3 responses to “Doctoral glut

  1. I’m pretty sure that the Ed.D. requires a dissertation. The main differerence between an Ed.D. and a Ph.D. is that the Ed.D. is more “applied” and the Ph.D. in Education is more “theoretical.”

  2. Right. An EdD is for somebody who wants to be a school administrator, and a PhD is for somebody who, well, wants to be ed school faculty.

  3. coderprof

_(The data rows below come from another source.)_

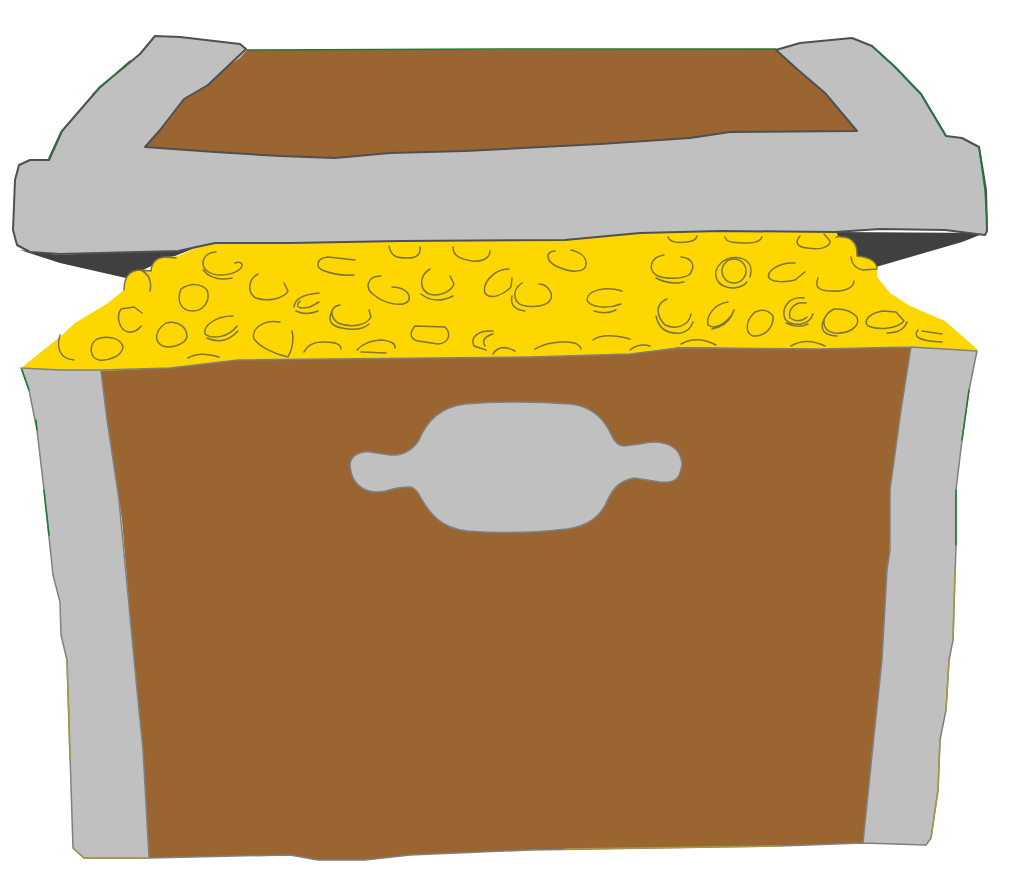
<!DOCTYPE html>
<html lang="en">
<head>
<meta charset="utf-8">
<title>Treasure chest</title>
<style>
:root { --paper: #fff; --metal: #c0c0c0; --wood: #9a6530; --gold: #ffd700; --shadow: #404040; --ink: #505050; --soft-ink: #808080; --coin-ink: #7d7440; --green: #1f7a35; --olive: #a89a3c; }
html, body { margin: 0; width: 1023px; height: 880px; overflow: hidden; background: var(--paper); }
svg { display: block; width: 1023px; height: 880px; }
path { stroke-linejoin: round; stroke-linecap: round; }
.metal { fill: var(--metal); }
.wood { fill: var(--wood); }
.gold { fill: var(--gold); }
.shadow { fill: var(--shadow); }
.line { fill: none; stroke: var(--ink); stroke-width: 2; }
.soft { fill: none; stroke: var(--soft-ink); stroke-width: 1.5; }
.coins { fill: none; stroke: var(--coin-ink); stroke-width: 1.5; }
.green { fill: none; stroke: var(--green); stroke-width: 1.5; }
.olive { fill: none; stroke: var(--olive); stroke-width: 1.5; }
</style>
</head>
<body>
<svg viewBox="0 0 1023 880" role="img" aria-label="Open treasure chest full of gold coins">
  <g id="lid-inside">
    <path class="shadow" d="M20 250L60 255L180 248L210 242L160 262L126 278L60 263Z"/>
    <path class="shadow" d="M836 232L985 233L962 242L876 267L850 262Z"/>
  </g>

  <g id="gold-pile">
    <path class="gold" d="M21 368L61 336L75 323L108 303L124 290Q124 270 141 270L151 271Q152 258 165 257L178 256L205 244L330 240L565 236L640 230L836 231L838 237Q858 236 857 256Q876 258 877 269L877 277L890 293L910 306L945 321L978 350L912 350L680 352L600 360L240 365L170 372L101 372Z"/>
    <path class="coins" d="M124 290Q124 270 141 270L151 271Q152 258 165 257L176 258M836 237Q858 235 857 256Q876 258 877 268M851 257Q852 268 863 270L877 269M141 270Q153 276 150 291"/>
  </g>

  <g id="coin-outlines" class="coins">
    <path d="M216 252C202 253 200 265 207 271C217 278 233 275 240 269C245 264 240 261 235 263M203 270Q213 282 232 278"/>
    <path d="M355 260L328 257C317 258 315 266 322 270Q336 276 354 275"/>
    <path d="M389 246C391 258 399 258 408 258C417 258 421 254 420 247"/>
    <path d="M453 247C453 256 460 259 472 261C483 262 490 258 490 251"/>
    <path d="M555 251C545 251 546 261 556 266C570 273 585 273 586 265C587 257 580 252 571 250"/>
    <path d="M668 237C670 243 679 243 687 242Q696 241 697 236M725 237C726 243 736 243 748 243Q760 243 762 237"/>
    <path d="M800 236C794 243 798 247 807 248C819 250 830 248 830 241L824 234"/>
    <path d="M664 255C650 257 648 269 656 275C666 280 684 279 690 274C696 265 692 258 681 257M656 278Q669 285 684 282"/>
    <ellipse cx="734" cy="271" rx="12" ry="12"/>
    <path d="M750 277C756 257 733 253 722 262C710 273 716 288 734 288Q743 287 747 282"/>
    <path d="M795 263C778 262 766 272 769 278C773 283 787 282 795 280L805 272M818 278C814 288 820 291 832 291C846 292 854 287 854 281"/>
    <path d="M181 289C176 301 181 311 193 311C203 311 211 301 207 290C201 283 190 283 181 289Z"/>
    <path d="M258 274C248 279 247 293 256 298C267 302 284 299 288 291L284 283"/>
    <path d="M294 307Q295 295 319 293M300 301C294 308 300 309 310 307L319 302M296 311Q306 316 318 311"/>
    <path d="M381 276C367 276 364 288 374 295C385 304 404 308 409 300C411 291 400 287 392 287"/>
    <path d="M430 269C418 276 420 290 429 294C439 297 451 292 454 284L450 276M421 294Q435 305 453 296"/>
    <path d="M509 269C493 269 482 284 485 293C491 301 504 294 511 287L512 278"/>
    <path d="M522 283C510 291 514 305 526 306C540 308 554 304 551 293Q547 284 539 284M512 296Q509 309 525 311"/>
    <path d="M622 291C606 286 587 290 587 300C590 308 609 309 621 304M594 311Q606 315 616 310"/>
    <path d="M121 309C116 316 119 330 128 332Q136 333 141 326M121 309L134 307L142 313"/>
    <path d="M60 335C56 348 60 359 74 360M97 339C88 345 90 358 99 360C109 361 122 356 123 347C121 338 107 335 97 339Z"/>
    <path d="M166 323C154 331 154 342 163 346C172 349 185 344 187 337C187 327 178 320 166 323Z"/>
    <path d="M233 316C215 316 203 326 205 334C213 340 229 337 237 326M207 338Q224 346 238 331"/>
    <path d="M280 322C262 319 251 330 254 339C260 347 274 354 288 357Q295 344 292 331"/>
    <path d="M340 305C328 307 331 318 338 323C350 328 366 326 371 317L369 310M332 311Q325 325 342 328Q360 332 369 324"/>
    <path d="M415 326C409 333 410 339 418 341L438 344C450 343 451 333 445 327Z"/>
    <path d="M493 331C477 330 470 338 474 346L486 350M493 334Q480 338 485 346"/>
    <path d="M667 299C654 304 657 317 665 325C676 330 689 326 691 314M656 316Q660 335 681 333Q690 331 693 322"/>
    <path d="M728 302C714 304 706 316 708 325C716 331 730 321 734 310M712 329Q727 326 732 315"/>
    <path d="M755 312C745 321 745 333 753 336C765 337 774 327 773 316Q766 307 755 312Z"/>
    <path d="M804 298C788 296 781 309 785 319C793 328 810 325 813 314M806 303C794 301 788 310 790 318Q799 324 807 317M786 323Q798 329 808 324"/>
    <path d="M834 309C820 316 821 330 834 333C847 334 861 328 857 317Q849 308 834 309ZM824 319Q817 335 837 336"/>
    <path d="M883 311C869 313 863 321 868 326C880 331 898 328 904 321L896 312ZM887 333Q903 333 907 322M918 330C912 337 920 341 942 342M922 331L942 334"/>
    <path d="M188 358Q199 351 219 357M304 352Q309 341 325 342Q341 342 341 349M357 350Q365 341 380 340Q396 341 395 348M361 352L386 353"/>
    <path d="M493 354Q500 343 515 351M535 349Q548 341 568 342Q580 343 581 349M593 340Q604 332 630 339M630 350Q639 343 650 346M681 344Q697 335 716 345M791 346Q806 337 825 346"/>
  </g>

  <g id="lid">
    <path class="metal" d="M155 36L180 37L240 44L247 50L776 49L800 43L852 38L872 46L894 66L921 94L946 136L962 138L979 147L986 190L987 231L985 235L945 230L880 229L835 232L720 231L640 233L565 240L400 241L290 243L215 243L178 251L60 254L30 252L17 245L13 230L15 180L19 165L30 160L49 160L62 131L100 87L140 54Z"/>
    <path class="wood" d="M247 50L776 49L797 69L825 93L857 131L730 132L690 138L600 144L465 151L390 153L335 158L280 156L215 152L145 147L160 130L184 99L208 85L228 66L240 58Z"/>
    <path class="line" d="M49 160L62 131L100 87L140 54L155 36L180 37L240 44L246 49L228 66L208 85L184 99L160 130L145 147L215 152L280 156L335 158L390 153L465 151L600 144L690 138L730 132L857 131L825 93L797 69L776 50L800 43L852 38L872 46L894 66L921 94L946 136L962 138L979 147L986 190L987 231L985 235L945 230L880 229L835 232L720 231L640 233L565 240L400 241L290 243L215 243L178 251L60 254L30 252L17 245L13 230L15 180L19 165L30 160Z"/>
    <path class="green" d="M247 50L500 49L776 49M872 46L894 66L921 94L946 136M979 147L985 190L987 222M49 158L61 132M93 94L130 61"/>
  </g>

  <g id="chest-body">
    <path class="wood" d="M100 371L170 368L238 360L530 357L630 354L680 347L820 349L911 347L905 405L894 485L890 540L885 650L872 755L863 843L780 846L530 850L410 855L365 860L318 860L290 855L235 856L149 858L142 740L132 640L122 520Z"/>
    <path class="metal" d="M21 368L60 370L101 371L107 420L119 500L128 595L137 690L143 750L149 858L84 858L73 848L67 660L61 635L60 602L53 575L44 490L37 430L29 390Z"/>
    <path class="metal" d="M911 347L977 351L969 390L962 440L956 490L956 545L953 640L949 660L946 710L940 740L938 790L931 838L926 845L863 843L872 755L882 660L887 570L890 550L890 490L901 410Z"/>
    <path class="soft" d="M21 368L60 370L101 370L170 368L238 360L530 357L630 354L680 348L820 349L911 347L977 351M101 371L107 420L119 500L128 595L137 690L143 750L149 858M911 347L901 410L890 490L890 550L887 570L882 660L872 755L863 843M21 368L29 390L37 430L44 490L53 575L60 602L61 635L67 660L73 848L84 858L149 858L235 856L290 855L318 860L365 860L410 855L530 850L780 846L863 843L926 845L931 838L938 790L940 740L946 710L949 660L953 640L956 545L956 490L962 440L969 390L977 351"/>
    <path class="green" d="M22 370L29 390M36 420L37 430M44 490L49 535M956 490L956 545M962 440L969 390"/>
    <path class="olive" d="M67 660L70 760M73 848L84 858L149 858M565 849L780 846M953 640L955 570M940 740L938 790L931 838M949 660L946 710"/>
  </g>

  <g id="lock-plate">
    <path class="metal" d="M350 466C350 455 360 451 370 452L390 455Q409 456 419 440C427 420 442 407 465 404Q515 400 570 404C591 406 604 419 611 434Q616 446 624 446L640 444C656 440 680 441 682 464C680 481 673 483 660 482L634 478C619 481 613 489 608 499C601 517 588 526 567 529Q515 535 467 531C441 528 430 514 421 498Q416 488 410 487Q398 487 386 491C368 495 352 487 350 466Z"/>
    <path class="soft" d="M350 466C350 455 360 451 370 452L390 455Q409 456 419 440C427 420 442 407 465 404Q515 400 570 404C591 406 604 419 611 434Q616 446 624 446L640 444C656 440 680 441 682 464C680 481 673 483 660 482L634 478C619 481 613 489 608 499C601 517 588 526 567 529Q515 535 467 531C441 528 430 514 421 498Q416 488 410 487Q398 487 386 491C368 495 352 487 350 466Z"/>
  </g>
</svg>
</body>
</html>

    Oddly enough, many schools that offer both PhD (in Education) and EdD degrees use the exact same requirements for both. So there is no actual distinction in work, though there may be a distinction in how the degrees are perceived. The same thing is happening in many business schools – students get to choose either a PhD in Business Administration or a DBA based on the ssame requirements.